**Task**
Copy out every line of the records where the string "isValid" occurs.
======
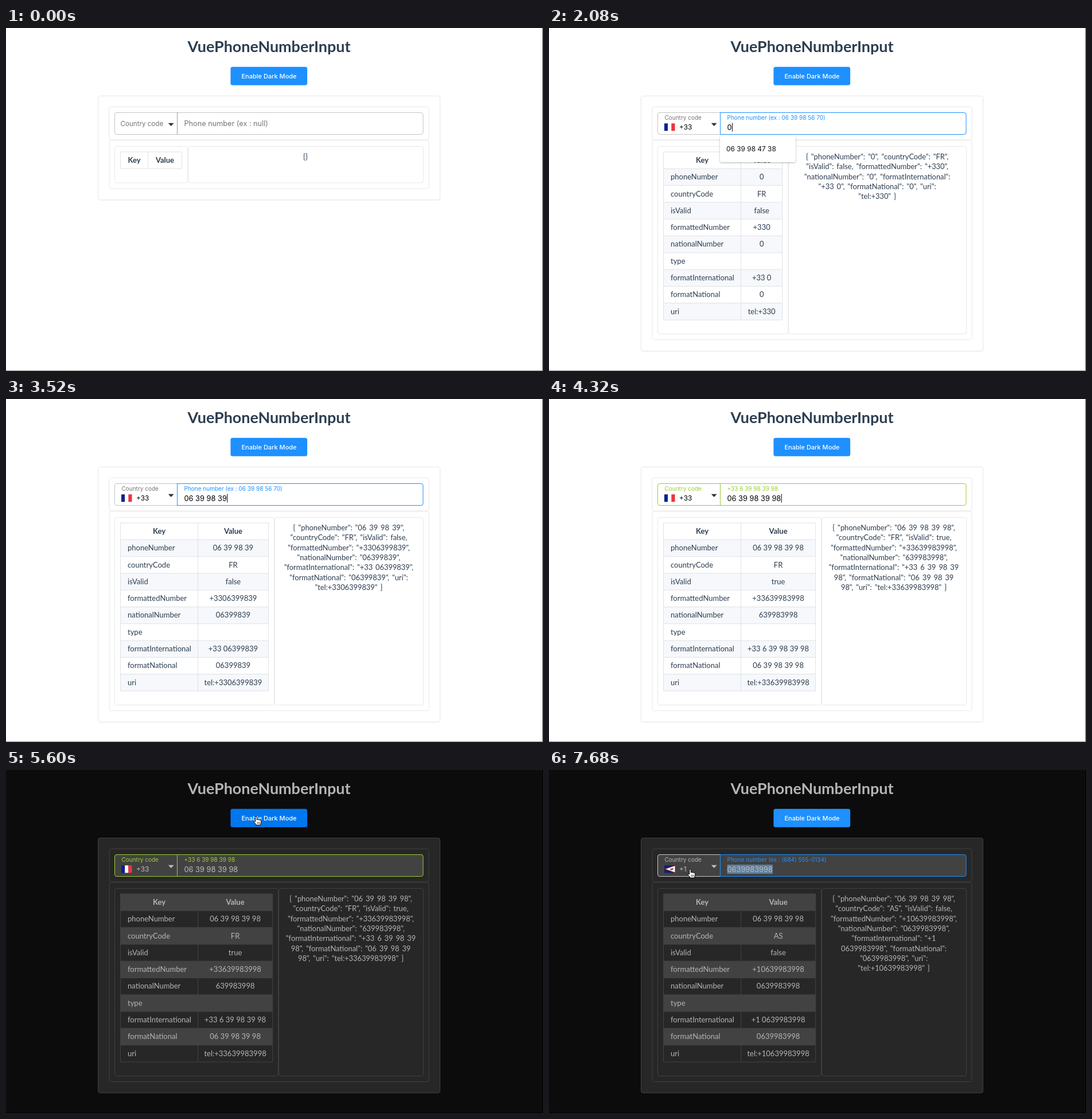
Write an HTML page that moves like this. It is 936 by 598 pixels and loops after 8000 ms.

```html
<!DOCTYPE html>
<html lang="en">
<head>
<meta charset="utf-8">
<title>VuePhoneNumberInput</title>
<style>
  html, body { margin: 0; width: 100%; height: 100%; overflow: hidden; }
  svg { display: block; }
  text { font-family: Inter, sans-serif; white-space: pre; }
  .page { font-family: Lato, sans-serif; }
  .json { word-spacing: .13em; }
  .shadow { filter: drop-shadow(0 1px 1.5px rgba(0, 0, 0, .3)); }
  .soft { filter: drop-shadow(0 1px 1px rgba(0, 0, 0, .04)); }
</style>
</head>
<body>
<svg id="stage" width="936" height="598" viewBox="0 0 936 598">
  <clipPath id="menu"><rect x="190" y="186" width="210" height="192"/></clipPath>
  <g id="scene"></g>
</svg>
<script>
const LOOP = 8000, STEP = 160, BLUE = '#1e90ff', GREEN = '#9acd32';
const LIGHT = {
  page: '#fff', card: '#fff', line: '#e9e9e9', text: '#2c3e50', field: '#fff', edge: '#c4c4c4',
  hint: '#747474', value: '#000', arrow: '#333', header: '#fff', odd: '#f6f8fb', even: '#fff',
  grid: '#dfe2e5', item: '#2c3e50', hover: '#f2f2f2', right: '#444', bottom: '#888'
};
const DARK = {
  page: '#0c0c0c', card: '#272727', line: '#404040', text: '#b5b5b5', field: '#424242', edge: '#c8c8c8',
  hint: '#b5b5b5', value: '#bdbdbd', arrow: '#bdbdbd', header: '#424242', odd: '#272727', even: '#424242',
  grid: '#424242', item: '#b9b9b9', hover: '#383838', right: '#000', bottom: '#000'
};
const TYPING = [
  [2080, '0'], [2240, '06'], [2400, '06 3'], [2720, '06 39'], [2880, '06 39 9'], [3040, '06 39 98'],
  [3200, '06 39 98 3'], [3520, '06 39 98 39'], [3840, '06 39 98 39 9'], [4160, '06 39 98 39 98']
];
const SUGGESTION = '06 39 98 47 38';
const EXAMPLES = { FR: '06 39 98 56 70', AS: '(684) 555-0134' };
const KEYS = ['phoneNumber', 'countryCode', 'isValid', 'formattedNumber', 'nationalNumber', 'type',
  'formatInternational', 'formatNational', 'uri'];
// Pointer trips: start time, end time, from, to, hidden from
const TRIPS = [
  [160, 640, 300, 300, 222, 169, 1760],
  [4960, 5440, 446, 330, 437, 82, 6080],
  [5920, 6240, 437, 82, 247, 174, LOOP]
];

const rect = (x, y, w, h, fill, more = '') =>
  `<rect x="${x}" y="${y}" width="${w}" height="${h}" fill="${fill}" ${more}/>`;
const path = (d, fill, more = '') => `<path d="${d}" fill="${fill}" ${more}/>`;
const text = (x, y, s, size, fill, more = '') =>
  `<text x="${x}" y="${y}" font-size="${size}" fill="${fill}" ${more}>${s}</text>`;
const box = (x, y, right, bottom, fill, stroke, more = '') =>
  rect(x, y, right - x, bottom - y, fill, `rx="3.5" stroke="${stroke}" ${more}`);

const ctx = document.createElement('canvas').getContext('2d');
ctx.font = '12.8px Inter, sans-serif';
const inputWidth = s => ctx.measureText(s).width;

// Flags fill an 18.5 by 13 box
const rows = (...c) => c.map((f, i) => rect(0, i * 13 / c.length, 18.5, 13 / c.length, f)).join('');
const cols = (...c) => c.map((f, i) => rect(i * 18.5 / c.length, 0, 18.5 / c.length, 13, f)).join('');
const cross = (fill, w) => rect(6.5 - w / 2, 0, w, 13, fill) + rect(0, 6.5 - w / 2, 18.5, w, fill);
const dot = (x, y, r, fill) => `<circle cx="${x}" cy="${y}" r="${r}" fill="${fill}"/>`;
const ensign = field => rows(field) + rect(0, 0, 9, 6.5, '#1c2f7c') +
  path('M0 0L9 6.5M9 0L0 6.5M4.5 0V6.5M0 3.2H9', 'none', 'stroke="#fff" stroke-width="1.8"') +
  path('M4.5 0V6.5M0 3.2H9', 'none', 'stroke="#d22" stroke-width="1"') +
  rect(12, 4, 3.6, 4.5, '#fff') + rect(12, 4, 3.6, 1.3, '#d22');
const FLAGS = {
  FR: cols('#0a2090', '#fff', '#f0323c'),
  AS: rows('#10206e') + path('M0 6.5L18.5 0V13Z', '#c0202c') + path('M2.5 6.5L18.5 1V12Z', '#fff') +
    path('M10 6L16 4.5L15 8L11 8.5Z', '#8a5a30'),
  FO: rows('#fff') + cross('#2a62b8', 4.4) + cross('#e8303c', 2.2),
  FJ: ensign('#68b8e4'),
  FI: rows('#fff') + cross('#10307e', 3.6),
  GF: rows('#0a8a36') + path('M0 0V13H18.5Z', '#f8dc1c') + dot(9.2, 6.5, 1.7, '#d8242c'),
  PF: rows('#d42838', '#fff', '#fff', '#d42838') + dot(9.2, 6.5, 2.6, '#e8b060') + dot(9.2, 7.3, 1.3, '#4870b0'),
  GA: rows('#1fa04c', '#f6d81c', '#3a75c4'),
  AF: cols('#000', '#c8202c', '#108040') + dot(9.2, 6.5, 2, '#fff'),
  AL: rows('#e02028') + path('M9.2 2L13 5L10.5 10.5H8L5.5 5Z', '#000'),
  DZ: cols('#106838', '#fff') + dot(9.2, 6.5, 2.8, '#d22034') + dot(10.2, 6.5, 2.1, '#fff'),
  AD: cols('#1a2a90', '#f8d820', '#d02038') + dot(9.2, 6.5, 1.8, '#c08850'),
  AO: rows('#d0202c', '#000') + dot(9.2, 6.5, 2, '#f8d820'),
  AI: ensign('#1c2f7c')
};
const flag = (code, x, y) => `<g transform="translate(${x} ${y})">${FLAGS[code]}</g>`;
const F_LIST = [['FO', 'Faroe Islands (Føroyar)'], ['FJ', 'Fiji'], ['FI', 'Finland (Suomi)'], ['FR', 'France'],
  ['GF', 'French Guiana (Guyane française)'], ['PF', 'French Polynesia (Polynésie française)'], ['GA', 'Gabon']];
const A_LIST = [['AF', 'Afghanistan'], ['AL', 'Albania (Shqipëri)'], ['DZ', 'Algeria'], ['AS', 'American Samoa'],
  ['AD', 'Andorra'], ['AO', 'Angola'], ['AI', 'Anguilla']];

function payload(phone, country) {
  if (!country) return {};
  if (!phone) return { countryCode: country, isValid: false };
  const digits = phone.replace(/ /g, ''), prefix = country === 'FR' ? '+33' : '+1';
  const isValid = country === 'FR' && digits.length === 10;
  const national = isValid ? digits.slice(1) : digits;
  return {
    phoneNumber: phone, countryCode: country, isValid,
    formattedNumber: prefix + national, nationalNumber: national,
    formatInternational: prefix + ' ' + (isValid ? phone.slice(1) : digits),
    formatNational: isValid ? phone : digits, uri: 'tel:' + prefix + national
  };
}

function stateAt(t) {
  const typed = TYPING.filter(k => k[0] <= t).pop();
  const phone = typed ? typed[1] : '';
  const country = t < 1760 ? '' : t < 7040 ? 'FR' : 'AS';
  const trip = TRIPS.filter(k => k[0] <= t).pop();
  let pointer = null;
  if (trip && t < trip[6]) {
    const [from, to, x0, y0, x1, y1] = trip, k = Math.min(1, (t - from) / (to - from));
    pointer = [x0 + (x1 - x0) * k, y0 + (y1 - y0) * k];
  }
  return {
    t, phone, country, pointer, data: payload(phone, country), theme: t < 5600 ? LIGHT : DARK,
    open: t >= 800 && t < 1760 || t >= 6400 && t < 7040,
    focus: t >= 1760 && t < 4960 || t >= 7200,
    selected: t >= 7200
  };
}

function header({ theme, pointer }) {
  const hover = pointer && pointer[1] < 100 && pointer[0] > 391;
  return text(458.5, 41.5, 'VuePhoneNumberInput', 26.9, theme.text, 'class="page" font-weight="700" text-anchor="middle"') +
    rect(391.4, 67.7, 133.7, 32, hover ? '#0077ee' : BLUE, 'rx="3.5"') +
    text(458.5, 87.8, 'Enable Dark Mode', 11, '#fff', 'font-weight="500" text-anchor="middle"');
}

function field({ t, theme, country, phone, data, open, focus, selected }) {
  const valid = data.isValid, live = valid ? GREEN : focus ? BLUE : theme.edge;
  const edge = valid ? GREEN : open ? BLUE : theme.edge;
  const divider = focus || valid ? live : open ? BLUE : '#999';
  const shown = selected ? phone.replace(/ /g, '') : phone;
  let s = path('M298.5 147.5H723.5q3.5 0 3.5 3.5V182q0 3.5-3.5 3.5H298.5', theme.field, `stroke="${live}"`) +
    path('M298.5 147.5H193q-3.5 0-3.5 3.5V182q0 3.5 3.5 3.5H298.5', theme.field, `stroke="${edge}"`) +
    path('M298.5 147V186', 'none', `stroke="${divider}"`) +
    path(open ? 'M282.8 169.4L287.7 164.2L292.6 169.4Z' : 'M282.8 165.8L287.7 170.9L292.6 165.8Z', theme.arrow);
  if (!country) {
    return s + text(199.5, 171, 'Country code', 11.6, theme.hint) +
      text(310.5, 171.3, 'Phone number (ex : null)', 12.7, theme.hint);
  }
  const label = valid ? data.formatInternational : `Phone number (ex : ${EXAMPLES[country]})`;
  s += text(201.5, 160, 'Country code', 10, valid ? GREEN : theme.hint) +
    flag(country, 201, 166.3) +
    text(227, 177, country === 'FR' ? '+33' : '+1', 11.9, theme.value) +
    text(310.5, 160, label, 10, valid ? GREEN : BLUE);
  const width = inputWidth(shown);
  if (selected) s += rect(310.5, 165, width, 16, '#5f7f9f');
  s += text(310.5, 177.7, shown, 12.8, theme.value);
  const blinkOn = t < 4160 || (t - 4160) % 960 < 480;
  if (focus && !selected && blinkOn) s += rect(311 + width, 165.5, 1, 15, theme.value);
  return s;
}

function wrap(words, limit) {
  const lines = [''];
  for (const word of words) {
    const last = lines[lines.length - 1], joined = last ? last + ' ' + word : word;
    if (joined.length > limit && last) lines.push(word);
    else lines[lines.length - 1] = joined;
  }
  return lines;
}

function results({ theme, data, country }) {
  const digits = data.formattedNumber ? data.formattedNumber.length - 1 : 0;
  const divider = country ? 334.5 : 247.5;
  const right = divider + (country ? Math.max(59, 94 + 7.23 * (digits - 6)) : 59);
  const split = right + 10.4, bottom = country ? 533.5 : 270, rowHeight = 29.3;
  const middle = (divider + right) / 2, keys = country ? KEYS : [];
  let s = box(189.5, 206.5, split - .5, bottom, 'none', theme.line) +
    box(split + .5, 206.5, 727.5, bottom, 'none', theme.line);
  s += rect(199.5, 216, right - 199.5, rowHeight, theme.header);
  const head = 'class="page" font-weight="700" text-anchor="middle"';
  let grid = `M199.5 216H${right}M199.5 245.3H${right}`, cells = text((199.5 + divider) / 2, 235, 'Key', 13, theme.text, head) +
    text(middle, 235, 'Value', 13, theme.text, head);
  keys.forEach((key, i) => {
    const y = 216 + rowHeight * (i + 1);
    s += rect(199.5, y, right - 199.5, rowHeight, i % 2 ? theme.even : theme.odd);
    grid += `M199.5 ${y + rowHeight}H${right}`;
    cells += text(212, y + 18.9, key, 13, theme.text, 'class="page"') +
      text(middle, y + 18.9, data[key] ?? '', 13, theme.text, 'class="page" text-anchor="middle"');
  });
  const end = 216 + rowHeight * (keys.length + 1);
  grid += `M199.5 216V${end}M${divider} 216V${end}M${right} 216V${end}`;
  s += path(grid, 'none', `stroke="${theme.grid}"`) + cells;

  const pairs = Object.entries(data).map(([k, v]) => `"${k}": ${JSON.stringify(v)}`);
  const json = pairs.length ? `{ ${pairs.join(', ')} }` : '{}';
  wrap(json.split(' '), Math.floor((727 - split) / 6.6)).forEach((line, i) => {
    s += text((split + 727) / 2, 229 + i * 17.35, line, 12.85, theme.text, 'class="page json" text-anchor="middle"');
  });
  return s;
}

function menu({ t, theme, country }) {
  const late = t >= 1440 && t < 6880;
  const hovered = t < 1440 ? -1 : late && theme === DARK ? 0 : 3;
  let s = box(190, 186, 400, 378, theme.field, 'none', 'class="shadow"') + '<g clip-path="url(#menu)">';
  (late ? F_LIST : A_LIST).forEach(([code, name], i) => {
    const y = 199 + i * 27.5, chosen = code === country;
    if (chosen || i === hovered) s += rect(190, y - 13.7, 210, 27.5, chosen ? BLUE : theme.hover);
    s += flag(code, 198.3, y - 6.5) +
      text(226, y + 4, name, 10.85, chosen ? '#fff' : theme.item, chosen ? 'font-weight="700"' : '');
  });
  s += '</g>';
  if (late && theme === LIGHT) s += rect(391.5, 237, 6.5, 22, '#7f7f7f', 'rx="3.2"');
  return s;
}

function hand([x, y]) {
  const d = 'M-1.5 9V1.2a1.3 1.3 0 0 1 2.6 0V6a1.3 1.2 0 0 1 2.6.3a1.3 1.2 0 0 1 2.5.5' +
    'a1.2 1.2 0 0 1 2.3.6V10.5L7.3 15H.5L-4 9.8a1.3 1.3 0 0 1 2.5-.8Z';
  return `<g transform="translate(${x - .8} ${y - 1})">` + path(d, '#fff', 'stroke="#000"') +
    path('M2 9.5V13M4 9.5V13M6 9.5V13', 'none', 'stroke="#000" stroke-width=".7"') + '</g>';
}

function arrow([x, y]) {
  return path(`M${x} ${y}v13l3-2.8l2.2 4.8l2-.9l-2.1-4.7h4.2Z`, '#000', 'stroke="#fff"');
}

function pointer({ pointer: p }) {
  const overButton = p[1] > 67 && p[1] < 100 && p[0] > 391;
  const overCountry = p[1] > 147 && p[1] < 186 && p[0] < 299;
  return overButton || overCountry ? hand(p) : arrow(p);
}

function draw(t) {
  const state = stateAt(t), { theme, country, phone, focus } = state;
  let s = rect(0, 0, 936, 598, theme.page) + header(state);
  s += box(160.5, 118.5, 756.5, country ? 563 : 299.5, theme.card, theme.line, 'class="soft"') +
    box(180, 137.5, 737, 195, theme.card, theme.line, 'class="soft"') +
    box(180, 196, 737, country ? 543.5 : 280, theme.card, theme.line);
  s += results(state) + field(state);
  if (focus && phone && SUGGESTION.startsWith(phone)) {
    s += box(298, 188, 430, 234, '#fff', 'none', 'class="shadow"') + text(309, 215, SUGGESTION, 11.9, '#111');
  }
  if (state.open) s += menu(state);
  if (state.pointer) s += pointer(state);
  return s + rect(935, 0, 1, 598, theme.right) + rect(0, 597, 936, 1, theme.bottom);
}

const scene = document.getElementById('scene'), start = performance.now();
let drawn = -1;
function tick() {
  const t = Math.floor((performance.now() - start) % LOOP / STEP) * STEP;
  if (t !== drawn) scene.innerHTML = draw(drawn = t);
  requestAnimationFrame(tick);
}
tick();
</script>
</body>
</html>
```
======
**Exercise response**
const KEYS = ['phoneNumber', 'countryCode', 'isValid', 'formattedNumber', 'nationalNumber', 'type',
  if (!phone) return { countryCode: country, isValid: false };
  const isValid = country === 'FR' && digits.length === 10;
  const national = isValid ? digits.slice(1) : digits;
    phoneNumber: phone, countryCode: country, isValid,
    formatInternational: prefix + ' ' + (isValid ? phone.slice(1) : digits),
    formatNational: isValid ? phone : digits, uri: 'tel:' + prefix + national
  const valid = data.isValid, live = valid ? GREEN : focus ? BLUE : theme.edge;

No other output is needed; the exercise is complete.